Every line below that contains "from" is to be copied.

-------- Information given

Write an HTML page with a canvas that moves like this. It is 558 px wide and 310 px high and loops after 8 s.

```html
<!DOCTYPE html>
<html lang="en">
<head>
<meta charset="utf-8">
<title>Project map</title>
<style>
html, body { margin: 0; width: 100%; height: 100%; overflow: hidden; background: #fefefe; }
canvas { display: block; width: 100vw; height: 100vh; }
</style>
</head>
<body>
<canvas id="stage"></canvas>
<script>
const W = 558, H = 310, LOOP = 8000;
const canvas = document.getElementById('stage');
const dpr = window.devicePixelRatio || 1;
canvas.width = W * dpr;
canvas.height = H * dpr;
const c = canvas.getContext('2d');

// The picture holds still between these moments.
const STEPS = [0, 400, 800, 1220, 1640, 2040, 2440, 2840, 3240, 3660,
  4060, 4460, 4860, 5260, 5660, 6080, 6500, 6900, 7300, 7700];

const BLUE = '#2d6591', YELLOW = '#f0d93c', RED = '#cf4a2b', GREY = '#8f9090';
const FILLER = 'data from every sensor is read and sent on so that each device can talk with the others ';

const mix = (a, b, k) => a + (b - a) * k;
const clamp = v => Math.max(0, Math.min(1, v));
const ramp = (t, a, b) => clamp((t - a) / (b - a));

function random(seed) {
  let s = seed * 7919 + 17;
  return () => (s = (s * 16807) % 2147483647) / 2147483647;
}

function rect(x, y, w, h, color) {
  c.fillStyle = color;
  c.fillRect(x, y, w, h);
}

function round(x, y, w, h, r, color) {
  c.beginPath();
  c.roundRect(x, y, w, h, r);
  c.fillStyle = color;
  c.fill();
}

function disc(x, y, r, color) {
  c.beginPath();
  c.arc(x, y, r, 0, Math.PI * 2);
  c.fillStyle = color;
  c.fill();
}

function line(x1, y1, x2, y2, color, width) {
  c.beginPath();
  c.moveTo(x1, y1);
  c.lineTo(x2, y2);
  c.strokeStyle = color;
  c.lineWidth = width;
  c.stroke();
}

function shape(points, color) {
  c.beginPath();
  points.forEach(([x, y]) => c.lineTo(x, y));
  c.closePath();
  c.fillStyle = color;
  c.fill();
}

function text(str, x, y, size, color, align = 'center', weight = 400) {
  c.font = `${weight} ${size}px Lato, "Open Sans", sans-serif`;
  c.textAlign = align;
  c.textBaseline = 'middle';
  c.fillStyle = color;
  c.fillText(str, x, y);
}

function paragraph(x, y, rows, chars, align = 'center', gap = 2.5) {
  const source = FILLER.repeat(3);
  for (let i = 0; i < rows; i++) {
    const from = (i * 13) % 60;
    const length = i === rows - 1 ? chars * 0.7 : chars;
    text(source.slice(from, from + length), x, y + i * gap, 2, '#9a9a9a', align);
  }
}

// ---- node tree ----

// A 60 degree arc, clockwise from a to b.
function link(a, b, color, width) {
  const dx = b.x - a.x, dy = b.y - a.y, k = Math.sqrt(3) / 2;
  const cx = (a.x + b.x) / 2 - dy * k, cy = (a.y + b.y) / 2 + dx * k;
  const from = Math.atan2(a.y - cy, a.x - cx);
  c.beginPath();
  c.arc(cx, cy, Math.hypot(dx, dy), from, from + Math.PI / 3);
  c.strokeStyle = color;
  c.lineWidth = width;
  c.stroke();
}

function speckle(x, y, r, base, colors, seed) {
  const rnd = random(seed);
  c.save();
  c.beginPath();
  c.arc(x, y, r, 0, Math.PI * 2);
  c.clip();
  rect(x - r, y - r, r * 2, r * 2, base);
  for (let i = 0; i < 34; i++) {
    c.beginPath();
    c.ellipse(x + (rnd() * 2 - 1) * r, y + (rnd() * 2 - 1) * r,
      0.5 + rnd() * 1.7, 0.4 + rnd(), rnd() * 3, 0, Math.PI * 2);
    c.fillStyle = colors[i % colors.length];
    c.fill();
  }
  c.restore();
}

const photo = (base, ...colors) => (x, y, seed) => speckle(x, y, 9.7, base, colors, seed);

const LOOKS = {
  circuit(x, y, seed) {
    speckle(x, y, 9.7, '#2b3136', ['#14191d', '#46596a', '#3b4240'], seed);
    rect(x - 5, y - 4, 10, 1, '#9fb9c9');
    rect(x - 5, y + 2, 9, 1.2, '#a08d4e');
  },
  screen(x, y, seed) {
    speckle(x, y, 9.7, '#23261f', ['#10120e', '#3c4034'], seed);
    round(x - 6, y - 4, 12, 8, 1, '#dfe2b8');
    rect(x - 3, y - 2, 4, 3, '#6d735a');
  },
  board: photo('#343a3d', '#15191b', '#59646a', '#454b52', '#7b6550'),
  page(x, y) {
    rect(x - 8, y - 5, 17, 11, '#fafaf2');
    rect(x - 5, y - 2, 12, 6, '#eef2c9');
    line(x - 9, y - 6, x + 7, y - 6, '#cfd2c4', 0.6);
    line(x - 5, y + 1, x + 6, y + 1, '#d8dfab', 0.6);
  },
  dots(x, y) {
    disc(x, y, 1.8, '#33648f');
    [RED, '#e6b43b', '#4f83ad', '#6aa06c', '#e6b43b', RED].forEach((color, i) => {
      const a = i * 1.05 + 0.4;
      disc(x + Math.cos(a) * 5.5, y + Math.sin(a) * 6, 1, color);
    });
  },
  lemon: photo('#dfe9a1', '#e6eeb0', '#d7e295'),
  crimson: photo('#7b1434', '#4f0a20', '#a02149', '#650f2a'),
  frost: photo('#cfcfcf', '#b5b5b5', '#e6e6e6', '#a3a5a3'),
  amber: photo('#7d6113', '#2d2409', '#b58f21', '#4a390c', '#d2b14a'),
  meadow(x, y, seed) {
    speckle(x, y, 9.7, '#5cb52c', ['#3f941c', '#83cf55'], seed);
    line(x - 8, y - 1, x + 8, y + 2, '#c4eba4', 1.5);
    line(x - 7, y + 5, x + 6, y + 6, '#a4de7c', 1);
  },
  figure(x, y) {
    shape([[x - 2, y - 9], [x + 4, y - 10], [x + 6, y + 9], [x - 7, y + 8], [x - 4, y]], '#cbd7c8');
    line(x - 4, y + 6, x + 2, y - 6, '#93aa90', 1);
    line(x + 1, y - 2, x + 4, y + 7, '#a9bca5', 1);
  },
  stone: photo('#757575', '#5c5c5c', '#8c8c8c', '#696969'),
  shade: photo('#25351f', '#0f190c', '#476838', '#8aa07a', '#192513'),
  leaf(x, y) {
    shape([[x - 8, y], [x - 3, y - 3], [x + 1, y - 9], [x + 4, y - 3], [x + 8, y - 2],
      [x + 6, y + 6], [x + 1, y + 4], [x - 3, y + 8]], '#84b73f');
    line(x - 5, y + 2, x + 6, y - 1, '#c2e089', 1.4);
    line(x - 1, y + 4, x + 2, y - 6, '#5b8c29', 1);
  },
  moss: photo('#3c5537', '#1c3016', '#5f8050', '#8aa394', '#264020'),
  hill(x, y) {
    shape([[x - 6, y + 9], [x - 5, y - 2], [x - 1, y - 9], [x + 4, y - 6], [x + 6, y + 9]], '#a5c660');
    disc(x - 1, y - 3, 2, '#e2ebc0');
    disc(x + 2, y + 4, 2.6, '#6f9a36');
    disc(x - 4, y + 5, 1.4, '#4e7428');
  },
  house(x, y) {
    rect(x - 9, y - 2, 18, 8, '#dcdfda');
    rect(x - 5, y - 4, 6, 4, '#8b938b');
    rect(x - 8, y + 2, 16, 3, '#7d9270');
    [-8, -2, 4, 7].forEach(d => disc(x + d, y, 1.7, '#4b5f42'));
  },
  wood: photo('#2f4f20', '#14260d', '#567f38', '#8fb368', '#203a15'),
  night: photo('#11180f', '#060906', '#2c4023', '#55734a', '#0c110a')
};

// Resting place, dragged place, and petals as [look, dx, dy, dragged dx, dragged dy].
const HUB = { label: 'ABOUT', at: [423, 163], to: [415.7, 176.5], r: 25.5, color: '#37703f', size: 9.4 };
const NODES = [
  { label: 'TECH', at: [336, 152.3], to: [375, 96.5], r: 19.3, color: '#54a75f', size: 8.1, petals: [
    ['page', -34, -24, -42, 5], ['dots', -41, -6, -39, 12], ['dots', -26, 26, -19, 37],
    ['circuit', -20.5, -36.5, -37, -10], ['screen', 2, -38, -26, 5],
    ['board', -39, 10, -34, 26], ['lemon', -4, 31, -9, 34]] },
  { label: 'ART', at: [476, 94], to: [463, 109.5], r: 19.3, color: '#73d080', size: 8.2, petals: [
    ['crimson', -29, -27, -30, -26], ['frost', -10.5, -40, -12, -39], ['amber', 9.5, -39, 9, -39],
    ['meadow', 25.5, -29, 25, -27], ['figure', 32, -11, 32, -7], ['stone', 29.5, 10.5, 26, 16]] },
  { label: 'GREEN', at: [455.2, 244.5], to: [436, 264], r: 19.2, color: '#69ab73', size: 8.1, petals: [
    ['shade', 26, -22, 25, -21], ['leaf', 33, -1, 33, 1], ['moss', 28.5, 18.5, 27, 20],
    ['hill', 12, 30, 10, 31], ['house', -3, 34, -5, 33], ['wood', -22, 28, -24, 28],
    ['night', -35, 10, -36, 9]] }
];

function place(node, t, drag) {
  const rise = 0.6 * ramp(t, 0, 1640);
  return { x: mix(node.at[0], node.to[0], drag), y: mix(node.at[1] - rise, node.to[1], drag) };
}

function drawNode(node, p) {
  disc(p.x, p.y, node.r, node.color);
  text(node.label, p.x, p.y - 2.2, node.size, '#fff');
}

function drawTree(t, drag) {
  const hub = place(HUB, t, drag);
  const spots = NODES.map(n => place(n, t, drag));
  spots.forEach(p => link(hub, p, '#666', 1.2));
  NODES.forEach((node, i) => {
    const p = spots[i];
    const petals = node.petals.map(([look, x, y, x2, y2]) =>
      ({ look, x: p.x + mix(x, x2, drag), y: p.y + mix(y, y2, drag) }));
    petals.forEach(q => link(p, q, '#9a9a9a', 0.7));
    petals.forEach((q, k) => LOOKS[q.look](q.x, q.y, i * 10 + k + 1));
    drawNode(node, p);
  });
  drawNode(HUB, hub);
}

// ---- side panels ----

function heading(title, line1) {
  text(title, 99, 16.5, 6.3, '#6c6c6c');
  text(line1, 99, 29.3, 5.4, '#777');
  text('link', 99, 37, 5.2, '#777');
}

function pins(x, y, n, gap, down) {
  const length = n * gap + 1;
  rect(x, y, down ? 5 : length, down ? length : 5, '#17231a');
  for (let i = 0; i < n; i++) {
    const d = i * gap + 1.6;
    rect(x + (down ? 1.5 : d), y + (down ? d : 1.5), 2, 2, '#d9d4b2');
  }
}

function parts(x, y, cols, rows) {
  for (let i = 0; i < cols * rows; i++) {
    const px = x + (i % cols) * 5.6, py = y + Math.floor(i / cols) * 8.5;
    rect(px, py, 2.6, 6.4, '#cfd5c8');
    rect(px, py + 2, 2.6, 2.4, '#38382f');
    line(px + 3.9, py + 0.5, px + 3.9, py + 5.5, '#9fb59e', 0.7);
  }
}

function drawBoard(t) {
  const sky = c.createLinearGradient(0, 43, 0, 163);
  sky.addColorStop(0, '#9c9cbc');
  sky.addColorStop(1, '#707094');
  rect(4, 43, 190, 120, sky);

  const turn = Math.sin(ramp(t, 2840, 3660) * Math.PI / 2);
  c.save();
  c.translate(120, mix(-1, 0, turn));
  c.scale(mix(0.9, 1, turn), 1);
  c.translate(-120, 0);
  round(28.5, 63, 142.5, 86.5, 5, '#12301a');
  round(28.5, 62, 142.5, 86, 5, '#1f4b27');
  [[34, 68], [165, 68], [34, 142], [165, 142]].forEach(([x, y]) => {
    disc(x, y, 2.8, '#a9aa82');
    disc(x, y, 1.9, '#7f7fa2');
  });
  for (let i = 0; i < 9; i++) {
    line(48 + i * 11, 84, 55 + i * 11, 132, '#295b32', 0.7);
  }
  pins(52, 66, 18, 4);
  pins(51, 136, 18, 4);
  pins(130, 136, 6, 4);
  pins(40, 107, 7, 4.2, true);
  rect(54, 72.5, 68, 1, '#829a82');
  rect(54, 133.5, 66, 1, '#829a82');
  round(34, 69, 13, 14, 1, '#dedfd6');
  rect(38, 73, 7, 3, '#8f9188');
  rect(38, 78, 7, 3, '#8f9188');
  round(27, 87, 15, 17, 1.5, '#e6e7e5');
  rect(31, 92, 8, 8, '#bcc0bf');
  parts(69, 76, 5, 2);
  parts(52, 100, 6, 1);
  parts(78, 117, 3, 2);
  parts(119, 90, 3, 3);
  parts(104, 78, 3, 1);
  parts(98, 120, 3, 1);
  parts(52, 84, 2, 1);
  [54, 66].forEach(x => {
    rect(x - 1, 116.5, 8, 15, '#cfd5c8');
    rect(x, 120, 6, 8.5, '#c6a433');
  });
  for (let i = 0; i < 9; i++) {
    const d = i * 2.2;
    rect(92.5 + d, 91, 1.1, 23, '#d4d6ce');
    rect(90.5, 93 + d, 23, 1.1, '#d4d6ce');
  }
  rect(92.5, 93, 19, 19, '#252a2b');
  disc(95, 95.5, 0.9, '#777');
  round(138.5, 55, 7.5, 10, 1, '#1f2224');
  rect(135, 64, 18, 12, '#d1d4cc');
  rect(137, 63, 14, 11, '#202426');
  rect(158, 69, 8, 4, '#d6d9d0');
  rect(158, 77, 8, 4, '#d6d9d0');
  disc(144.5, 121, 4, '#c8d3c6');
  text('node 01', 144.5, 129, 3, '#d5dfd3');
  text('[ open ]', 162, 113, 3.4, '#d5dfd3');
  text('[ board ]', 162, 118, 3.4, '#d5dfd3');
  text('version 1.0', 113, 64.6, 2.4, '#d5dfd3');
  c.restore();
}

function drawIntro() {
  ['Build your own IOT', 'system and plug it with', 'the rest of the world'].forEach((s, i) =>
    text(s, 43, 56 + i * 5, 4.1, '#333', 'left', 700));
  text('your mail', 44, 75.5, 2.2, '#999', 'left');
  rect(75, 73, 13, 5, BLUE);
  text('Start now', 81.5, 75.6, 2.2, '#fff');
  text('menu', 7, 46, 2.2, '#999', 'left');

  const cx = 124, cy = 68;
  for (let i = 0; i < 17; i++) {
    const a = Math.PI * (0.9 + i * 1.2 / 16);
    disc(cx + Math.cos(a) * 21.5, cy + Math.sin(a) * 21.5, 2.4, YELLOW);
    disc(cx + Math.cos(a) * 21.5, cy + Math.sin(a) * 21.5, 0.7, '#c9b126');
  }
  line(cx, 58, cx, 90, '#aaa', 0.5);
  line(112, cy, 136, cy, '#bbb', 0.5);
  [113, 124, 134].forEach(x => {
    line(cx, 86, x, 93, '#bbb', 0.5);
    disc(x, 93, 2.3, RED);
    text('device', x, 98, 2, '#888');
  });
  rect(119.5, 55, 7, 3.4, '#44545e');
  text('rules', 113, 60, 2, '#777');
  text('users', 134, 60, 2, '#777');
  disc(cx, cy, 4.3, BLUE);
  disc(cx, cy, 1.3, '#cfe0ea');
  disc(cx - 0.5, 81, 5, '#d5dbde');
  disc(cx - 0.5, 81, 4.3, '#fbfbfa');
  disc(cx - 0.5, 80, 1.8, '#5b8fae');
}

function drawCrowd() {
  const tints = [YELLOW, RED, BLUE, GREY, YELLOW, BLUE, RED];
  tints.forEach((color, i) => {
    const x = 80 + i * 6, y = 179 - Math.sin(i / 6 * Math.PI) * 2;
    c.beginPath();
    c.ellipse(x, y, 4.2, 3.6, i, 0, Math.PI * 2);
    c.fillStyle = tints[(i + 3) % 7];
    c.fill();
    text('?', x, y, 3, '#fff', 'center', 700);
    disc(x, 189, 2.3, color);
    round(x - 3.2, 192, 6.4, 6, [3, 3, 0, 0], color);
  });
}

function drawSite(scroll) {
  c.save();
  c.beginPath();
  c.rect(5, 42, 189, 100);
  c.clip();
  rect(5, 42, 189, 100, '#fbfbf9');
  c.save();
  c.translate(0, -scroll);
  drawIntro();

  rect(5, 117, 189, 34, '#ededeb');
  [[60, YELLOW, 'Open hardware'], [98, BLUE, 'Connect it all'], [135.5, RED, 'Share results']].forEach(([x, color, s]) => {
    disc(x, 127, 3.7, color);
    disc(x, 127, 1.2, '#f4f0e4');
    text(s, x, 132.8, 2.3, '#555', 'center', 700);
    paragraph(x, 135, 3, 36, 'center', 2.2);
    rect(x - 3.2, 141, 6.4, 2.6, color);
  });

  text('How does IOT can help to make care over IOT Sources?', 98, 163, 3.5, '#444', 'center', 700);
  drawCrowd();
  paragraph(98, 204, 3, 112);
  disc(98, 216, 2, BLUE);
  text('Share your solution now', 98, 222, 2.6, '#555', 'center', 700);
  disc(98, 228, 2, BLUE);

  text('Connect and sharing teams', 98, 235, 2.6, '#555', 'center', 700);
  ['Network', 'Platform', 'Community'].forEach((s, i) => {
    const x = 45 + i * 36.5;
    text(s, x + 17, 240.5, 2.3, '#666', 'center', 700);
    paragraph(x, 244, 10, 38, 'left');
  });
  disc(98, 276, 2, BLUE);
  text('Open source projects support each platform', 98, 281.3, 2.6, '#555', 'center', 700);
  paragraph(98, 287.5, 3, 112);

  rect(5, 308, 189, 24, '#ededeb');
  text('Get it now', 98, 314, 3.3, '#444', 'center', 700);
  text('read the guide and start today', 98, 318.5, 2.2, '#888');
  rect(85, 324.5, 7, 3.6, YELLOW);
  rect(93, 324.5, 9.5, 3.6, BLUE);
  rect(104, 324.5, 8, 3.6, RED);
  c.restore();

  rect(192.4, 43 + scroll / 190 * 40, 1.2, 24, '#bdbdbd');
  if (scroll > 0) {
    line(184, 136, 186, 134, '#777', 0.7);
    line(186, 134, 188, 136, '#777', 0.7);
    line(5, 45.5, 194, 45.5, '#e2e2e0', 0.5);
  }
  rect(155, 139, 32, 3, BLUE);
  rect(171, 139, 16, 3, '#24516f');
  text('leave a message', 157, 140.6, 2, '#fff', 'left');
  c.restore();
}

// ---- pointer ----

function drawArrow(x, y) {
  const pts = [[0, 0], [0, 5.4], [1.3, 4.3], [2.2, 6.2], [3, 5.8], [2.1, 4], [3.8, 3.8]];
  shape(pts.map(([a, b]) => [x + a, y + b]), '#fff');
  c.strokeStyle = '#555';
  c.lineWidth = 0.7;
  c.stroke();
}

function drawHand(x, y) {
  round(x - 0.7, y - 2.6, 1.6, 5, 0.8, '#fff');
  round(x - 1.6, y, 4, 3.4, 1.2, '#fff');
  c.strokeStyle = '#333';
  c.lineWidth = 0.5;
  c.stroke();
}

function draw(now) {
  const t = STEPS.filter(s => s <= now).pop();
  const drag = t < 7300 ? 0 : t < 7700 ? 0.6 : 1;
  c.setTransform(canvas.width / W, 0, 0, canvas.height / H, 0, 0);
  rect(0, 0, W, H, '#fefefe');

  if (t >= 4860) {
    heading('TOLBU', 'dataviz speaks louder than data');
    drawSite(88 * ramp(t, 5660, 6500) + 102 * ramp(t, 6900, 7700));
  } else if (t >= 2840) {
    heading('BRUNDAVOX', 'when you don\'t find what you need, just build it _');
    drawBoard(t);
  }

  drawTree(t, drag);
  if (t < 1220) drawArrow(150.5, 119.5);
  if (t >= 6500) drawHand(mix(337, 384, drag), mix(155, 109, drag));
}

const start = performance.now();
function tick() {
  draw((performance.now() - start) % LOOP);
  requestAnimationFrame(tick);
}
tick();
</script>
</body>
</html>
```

----------------

Solution:
const FILLER = 'data from every sensor is read and sent on so that each device can talk with the others ';
    const from = (i * 13) % 60;
    text(source.slice(from, from + length), x, y + i * gap, 2, '#9a9a9a', align);
// A 60 degree arc, clockwise from a to b.
  const from = Math.atan2(a.y - cy, a.x - cx);
  c.arc(cx, cy, Math.hypot(dx, dy), from, from + Math.PI / 3);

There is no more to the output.